Exercise goal: From the records below, pull each line that has "smoothstep".

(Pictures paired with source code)
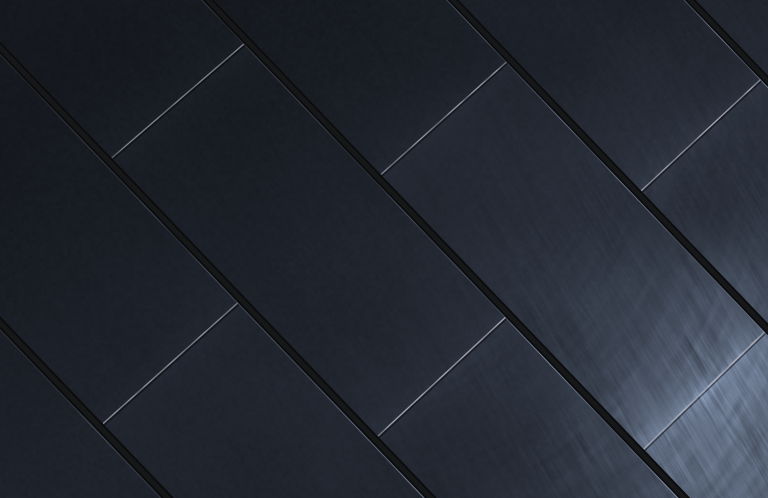
This texture is drawn by a Shadertoy shader. Its source:

```glsl
// Dark brushed metal panels in a diagonal running bond, lit from the lower right.
#define SEAM_HALF_WIDTH 0.0088
#define EDGE_HALF_WIDTH 0.0010
#define JOINT_HALF_WIDTH 0.0013
#define COLUMN_PITCH 0.361
#define PANEL_LENGTH 0.75
#define GLOW_CENTER vec2(1.46, 0.87)
#define STREAK_AMOUNT 0.60
#define METAL_TINT vec3(0.87, 1.0, 1.26)
#define GLOW_TINT vec3(0.89, 1.0, 1.16)
#define SEAM_COLOR vec3(0.088, 0.090, 0.098)
#define EDGE_COLOR vec3(0.36, 0.40, 0.47)
#define JOINT_COLOR vec3(0.60, 0.60, 0.64)

float hash(vec2 p) {
    vec3 q = fract(p.xyx * vec3(0.1031, 0.1030, 0.0973));
    q += dot(q, q.yzx + 33.33);
    return fract((q.x + q.y) * q.z);
}

float noise(vec2 p) {
    vec2 i = floor(p), f = fract(p);
    f = f * f * (3.0 - 2.0 * f);
    return mix(mix(hash(i), hash(i + vec2(1, 0)), f.x),
               mix(hash(i + vec2(0, 1)), hash(i + vec2(1, 1)), f.x), f.y);
}

// Signed distance to the nearest whole number
float nearest(float x) { return x - floor(x + 0.5); }

// Smooth-edged stripe around zero
float stripe(float d, float halfWidth, float pixel) {
    return 1.0 - smoothstep(halfWidth - pixel, halfWidth + pixel, abs(d));
}

// Panel coordinates (across, along) with a slight perspective; p.y points down
vec2 panelSpace(vec2 p) {
    float across = (1.05 * p.x - p.y - 0.437) / 0.523;
    float x = p.x - 0.88;
    float along = (p.y - 0.244 + 0.9 * x) / (1.01 - 0.07 * x);
    return vec2(across + 0.0172 * across * across, along - 0.04 * along * along);
}

// Brushed grain steeper than the seams, in broken patches
float brushed(vec2 q, float seed) {
    vec2 g = vec2(q.x + 0.50 * q.y, q.y) + seed * 17.0;
    float patches = 0.4 + 1.2 * noise(g * vec2(7.0, 6.0) + 5.0);
    return patches * (0.35 * noise(g * vec2(26.0, 5.0))
                    + 0.35 * noise(g * vec2(70.0, 11.0))
                    + 0.30 * noise(g * vec2(150.0, 24.0)) - 0.5);
}

// Faint wiping marks, curved across the panel
float wiped(vec2 q, float seed) {
    float arc = q.y + 0.12 * q.x * q.x;
    return noise(vec2(q.x * 5.0, arc * 60.0) + seed * 31.0) - 0.5;
}

void mainImage(out vec4 fragColor, in vec2 fragCoord) {
    vec2 uv = fragCoord / iResolution.xy;
    vec2 p = vec2(uv.x * 1.536, 1.0 - uv.y);
    float pixel = 0.6 / iResolution.y;

    // Running bond: every column shifts by half a panel
    vec2 q = panelSpace(p);
    float column = floor(q.x);
    float along = q.y - 0.5 * column;
    float seed = hash(vec2(column, floor(along)) + 40.0);
    float seamDist = nearest(q.x) * COLUMN_PITCH;
    float jointDist = nearest(along) * PANEL_LENGTH;

    // Broad shading and the reflected light
    vec2 toGlow = p - GLOW_CENTER;
    float d2 = dot(toGlow, toGlow);
    float glow = 0.20 * exp(-13.0 * d2) + 0.085 * exp(-2.6 * d2);
    glow *= column < 0.0 ? 0.75 : 1.0;
    float light = 0.097 + 0.040 * smoothstep(0.1, 0.7, 0.35 * p.x + 0.6 * p.y);
    light *= 0.97 + 0.06 * seed;

    // Wear: streaks and wipes in the light, clouds and fine dust everywhere
    float grain = brushed(q, seed);
    float cloud = noise(p * 7.0 + seed * 9.0) - 0.5;
    float dust = noise(p * 260.0) + noise(p.yx * 130.0 + 7.0) - 1.0;
    light += 0.010 * cloud + 0.010 * dust + 0.004 * grain;
    float below = step(0.0, jointDist);
    light += (0.012 + 0.010 * below) * exp(-22.0 * abs(jointDist));
    glow *= 1.0 + STREAK_AMOUNT * grain + 0.4 * cloud + 0.22 * wiped(q, seed);
    glow *= 1.0 + 0.45 * exp(-22.0 * abs(jointDist));

    // Sparse short scratches, brighter in the light
    vec2 cell = vec2(q.x + 0.50 * q.y, q.y) * vec2(11.0, 14.0);
    vec2 local = fract(cell) - 0.5;
    float scratched = step(0.95, hash(floor(cell) + 70.0));
    float scratch = stripe(local.x, 0.01, 0.03)
                  * (1.0 - smoothstep(0.05, 0.30, abs(local.y)));
    light += 0.5 * glow * scratched * scratch;
    vec3 color = METAL_TINT * light + GLOW_TINT * glow;

    // Joints: a shadow under a bright thin edge, worn along its length
    float shine = smoothstep(0.0, 1.3, p.x * 0.6 + p.y * 0.5);
    color *= 1.0 - 0.5 * stripe(jointDist - 0.0038, 0.0013, pixel);
    float jointWear = 0.60 + 0.5 * noise(vec2(q.x * 18.0, column));
    color = mix(color, JOINT_COLOR * (0.80 + 0.35 * shine),
                min(1.0, jointWear) * stripe(jointDist, JOINT_HALF_WIDTH, pixel));

    // Seams: a pale floor between two dark lines, and one lit lip
    float flanks = stripe(abs(seamDist) - 0.0064, 0.0017, 0.0012);
    vec3 gap = SEAM_COLOR * (1.0 - 0.5 * flanks);
    color = mix(color, gap, stripe(seamDist, SEAM_HALF_WIDTH, pixel));
    float lip = stripe(seamDist + SEAM_HALF_WIDTH + 0.0006, EDGE_HALF_WIDTH, pixel);
    float lipWear = 0.25 + 0.75 * noise(vec2(q.y * 9.0, floor(q.x + 0.5) * 5.0));
    color = mix(color, EDGE_COLOR * (0.45 + 0.95 * shine), lip * lipWear);

    fragColor = vec4(clamp(color, 0.0, 1.0), 1.0);
}
```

Written reply:
    return 1.0 - smoothstep(halfWidth - pixel, halfWidth + pixel, abs(d));
    float light = 0.097 + 0.040 * smoothstep(0.1, 0.7, 0.35 * p.x + 0.6 * p.y);
                  * (1.0 - smoothstep(0.05, 0.30, abs(local.y)));
    float shine = smoothstep(0.0, 1.3, p.x * 0.6 + p.y * 0.5);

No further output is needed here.